Farmers visiting NIWA’s Fieldays stand at Mystery Creek next week have the opportunity to see into their future by playing a game that dices with climate change.
The aim is to encourage farmers to plan for climate change and maximise their abilities and options in order to adapt and thrive as significant changes in weather patterns begin to take place.
The large board game has been developed by NIWA social scientists and has players deciding how they will face the challenge of dry periods or drought in the 2020s on a Waikato or Bay of Plenty dairy farm and then again 30 years later in the 2050s.
People are asked to play their way through potential dry conditions which, depending on a throw of the dice, could develop into drought or severe drought. They must then make decisions on how to manage their farm according to the conditions.
Players then choose from several typical responses – accessing water, buying food, selling stock, planting drought-resistant crops – and see how their farm responds to their choice. They can then repeat the process in the 2050s under what will then be the prevailing climate – more frequent, severe, or persistent droughts and increased restrictions on some farming options, for example.
The game is intended to highlight the challenges and opportunities climate change is bringing. NIWA also offers farmers the option of exploring how climate change will affect their properties via a computerised visualisation tool. They can also test the newly developed interactive Climate Change Toolkit for Farmers which enables people to plan for change in more detail.
NIWA chief scientist climate Dr Andrew Tait says understanding that significant change is coming it is imperative to plan how to adapt and thrive.
“It is important that people understand how much climate change is likely to affect New Zealand so they can make informed decisions based on good science.”
This year, NIWA and its sister Crown Research Institutes (CRI) AgResearch, Manaaki Whenua and Scion have a combined stand in the main pavilion looking at science solutions for our changing world. Each CRI will be highlighting their climate change research projects and what they mean for the agricultural sector.
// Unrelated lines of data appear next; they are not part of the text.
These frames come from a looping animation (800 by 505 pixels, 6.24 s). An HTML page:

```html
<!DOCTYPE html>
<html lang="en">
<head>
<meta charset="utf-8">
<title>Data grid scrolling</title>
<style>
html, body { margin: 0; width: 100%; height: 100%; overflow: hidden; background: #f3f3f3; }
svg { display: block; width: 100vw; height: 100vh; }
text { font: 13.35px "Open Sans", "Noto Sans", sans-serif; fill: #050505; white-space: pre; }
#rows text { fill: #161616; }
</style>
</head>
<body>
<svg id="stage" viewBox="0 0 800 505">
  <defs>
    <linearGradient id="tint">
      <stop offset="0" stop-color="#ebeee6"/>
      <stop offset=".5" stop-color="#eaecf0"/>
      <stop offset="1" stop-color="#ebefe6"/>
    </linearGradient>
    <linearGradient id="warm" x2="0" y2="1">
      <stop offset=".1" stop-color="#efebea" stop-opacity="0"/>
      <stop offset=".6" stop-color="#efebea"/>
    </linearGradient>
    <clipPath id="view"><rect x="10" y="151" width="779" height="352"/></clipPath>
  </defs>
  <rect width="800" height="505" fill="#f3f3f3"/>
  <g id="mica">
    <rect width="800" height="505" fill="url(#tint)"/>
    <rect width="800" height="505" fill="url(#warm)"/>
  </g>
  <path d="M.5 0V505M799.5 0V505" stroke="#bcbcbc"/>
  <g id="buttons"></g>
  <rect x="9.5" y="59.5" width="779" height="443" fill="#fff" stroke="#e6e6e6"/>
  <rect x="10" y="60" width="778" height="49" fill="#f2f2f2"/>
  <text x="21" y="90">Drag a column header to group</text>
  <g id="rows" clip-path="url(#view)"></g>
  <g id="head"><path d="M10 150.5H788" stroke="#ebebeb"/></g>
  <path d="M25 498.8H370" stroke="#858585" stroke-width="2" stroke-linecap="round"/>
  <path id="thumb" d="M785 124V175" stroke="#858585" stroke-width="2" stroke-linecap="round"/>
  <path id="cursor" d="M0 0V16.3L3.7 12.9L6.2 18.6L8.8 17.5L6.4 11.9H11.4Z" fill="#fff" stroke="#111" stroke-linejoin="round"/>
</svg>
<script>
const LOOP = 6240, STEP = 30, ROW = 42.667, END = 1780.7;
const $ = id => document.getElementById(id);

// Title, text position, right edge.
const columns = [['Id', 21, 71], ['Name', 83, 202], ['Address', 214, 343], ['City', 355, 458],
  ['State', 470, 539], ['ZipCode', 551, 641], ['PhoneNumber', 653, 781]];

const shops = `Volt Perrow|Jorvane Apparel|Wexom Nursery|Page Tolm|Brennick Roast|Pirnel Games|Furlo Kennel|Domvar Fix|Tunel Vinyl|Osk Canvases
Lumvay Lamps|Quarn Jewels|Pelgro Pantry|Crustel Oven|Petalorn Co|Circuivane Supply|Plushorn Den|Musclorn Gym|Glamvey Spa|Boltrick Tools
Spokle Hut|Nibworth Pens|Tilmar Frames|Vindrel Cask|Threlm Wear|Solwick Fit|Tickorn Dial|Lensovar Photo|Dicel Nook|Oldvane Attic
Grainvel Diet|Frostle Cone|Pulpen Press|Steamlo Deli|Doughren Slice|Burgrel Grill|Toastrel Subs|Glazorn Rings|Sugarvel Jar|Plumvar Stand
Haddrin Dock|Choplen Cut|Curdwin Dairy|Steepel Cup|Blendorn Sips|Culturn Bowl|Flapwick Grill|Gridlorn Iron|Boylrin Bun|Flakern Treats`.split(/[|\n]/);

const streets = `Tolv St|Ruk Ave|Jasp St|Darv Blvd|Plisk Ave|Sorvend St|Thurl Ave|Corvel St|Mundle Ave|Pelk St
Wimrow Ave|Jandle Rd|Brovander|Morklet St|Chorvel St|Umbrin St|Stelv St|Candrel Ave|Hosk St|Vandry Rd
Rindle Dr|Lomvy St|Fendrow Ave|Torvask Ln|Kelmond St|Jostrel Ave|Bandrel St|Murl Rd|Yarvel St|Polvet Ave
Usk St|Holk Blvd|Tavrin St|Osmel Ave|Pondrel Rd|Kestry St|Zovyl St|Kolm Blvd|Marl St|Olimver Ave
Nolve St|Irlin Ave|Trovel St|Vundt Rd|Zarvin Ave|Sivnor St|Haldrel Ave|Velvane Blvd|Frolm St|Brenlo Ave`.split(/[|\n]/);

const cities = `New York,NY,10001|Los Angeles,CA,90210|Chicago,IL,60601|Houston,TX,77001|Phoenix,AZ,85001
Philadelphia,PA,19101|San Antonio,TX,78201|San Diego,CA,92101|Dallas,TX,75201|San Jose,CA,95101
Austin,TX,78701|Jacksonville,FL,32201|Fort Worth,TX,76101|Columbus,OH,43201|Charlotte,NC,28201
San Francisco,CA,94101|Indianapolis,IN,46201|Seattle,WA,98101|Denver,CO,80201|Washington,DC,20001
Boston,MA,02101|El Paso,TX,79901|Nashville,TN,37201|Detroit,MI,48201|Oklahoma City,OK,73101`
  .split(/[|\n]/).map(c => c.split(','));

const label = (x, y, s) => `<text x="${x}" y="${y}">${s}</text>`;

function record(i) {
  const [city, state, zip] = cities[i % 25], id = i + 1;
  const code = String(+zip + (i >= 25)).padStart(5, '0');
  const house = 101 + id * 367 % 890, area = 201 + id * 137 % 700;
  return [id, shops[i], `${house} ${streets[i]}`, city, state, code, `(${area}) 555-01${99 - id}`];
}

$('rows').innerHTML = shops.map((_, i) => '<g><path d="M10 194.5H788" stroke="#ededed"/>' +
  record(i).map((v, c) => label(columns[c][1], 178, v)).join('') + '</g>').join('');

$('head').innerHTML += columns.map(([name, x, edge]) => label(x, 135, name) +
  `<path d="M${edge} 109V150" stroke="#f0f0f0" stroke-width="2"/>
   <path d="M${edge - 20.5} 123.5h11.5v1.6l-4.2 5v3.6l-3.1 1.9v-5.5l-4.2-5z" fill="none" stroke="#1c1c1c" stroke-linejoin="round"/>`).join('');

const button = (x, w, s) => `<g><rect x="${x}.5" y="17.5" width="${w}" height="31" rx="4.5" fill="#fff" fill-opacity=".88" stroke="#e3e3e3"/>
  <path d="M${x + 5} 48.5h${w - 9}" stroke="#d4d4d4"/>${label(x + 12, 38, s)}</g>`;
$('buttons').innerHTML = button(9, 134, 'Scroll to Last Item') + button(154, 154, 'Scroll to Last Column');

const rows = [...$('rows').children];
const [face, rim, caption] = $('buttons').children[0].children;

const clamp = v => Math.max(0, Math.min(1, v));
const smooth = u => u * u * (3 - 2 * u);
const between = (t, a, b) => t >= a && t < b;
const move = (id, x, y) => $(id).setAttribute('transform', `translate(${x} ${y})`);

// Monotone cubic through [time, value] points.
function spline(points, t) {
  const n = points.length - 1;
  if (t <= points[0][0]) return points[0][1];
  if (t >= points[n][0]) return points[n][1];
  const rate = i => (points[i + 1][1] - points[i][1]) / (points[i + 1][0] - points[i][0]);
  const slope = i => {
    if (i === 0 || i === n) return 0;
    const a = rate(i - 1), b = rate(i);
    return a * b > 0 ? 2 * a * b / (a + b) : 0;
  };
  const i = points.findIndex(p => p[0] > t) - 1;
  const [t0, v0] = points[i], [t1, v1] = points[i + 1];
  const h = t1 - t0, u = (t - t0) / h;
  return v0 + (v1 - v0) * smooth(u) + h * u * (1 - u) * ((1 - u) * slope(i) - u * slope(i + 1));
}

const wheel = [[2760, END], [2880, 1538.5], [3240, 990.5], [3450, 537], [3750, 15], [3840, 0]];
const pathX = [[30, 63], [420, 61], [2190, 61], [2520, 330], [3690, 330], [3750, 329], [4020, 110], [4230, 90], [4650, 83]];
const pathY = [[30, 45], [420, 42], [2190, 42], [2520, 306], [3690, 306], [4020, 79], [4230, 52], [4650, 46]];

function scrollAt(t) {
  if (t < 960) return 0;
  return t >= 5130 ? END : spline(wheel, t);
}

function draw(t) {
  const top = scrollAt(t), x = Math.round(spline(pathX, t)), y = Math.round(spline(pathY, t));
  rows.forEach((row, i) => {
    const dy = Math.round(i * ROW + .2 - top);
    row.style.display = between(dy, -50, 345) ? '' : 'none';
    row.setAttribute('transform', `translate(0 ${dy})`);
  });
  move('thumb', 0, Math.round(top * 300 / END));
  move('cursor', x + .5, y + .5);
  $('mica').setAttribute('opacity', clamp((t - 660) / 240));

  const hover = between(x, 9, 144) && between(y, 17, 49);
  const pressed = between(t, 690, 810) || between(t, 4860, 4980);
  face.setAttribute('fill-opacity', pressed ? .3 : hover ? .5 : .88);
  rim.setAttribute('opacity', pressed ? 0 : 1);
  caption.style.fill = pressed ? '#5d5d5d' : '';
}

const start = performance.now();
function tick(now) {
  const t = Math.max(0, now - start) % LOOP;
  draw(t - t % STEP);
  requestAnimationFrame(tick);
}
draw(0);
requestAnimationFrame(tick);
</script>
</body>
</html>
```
Meanwhile, NIWA forecasters say the outlook for Fieldays is unsettled weather with rain, possibly heavy, leading up to the opening day on Wednesday. The best chance for dry weather is likely to be Thursday and Friday.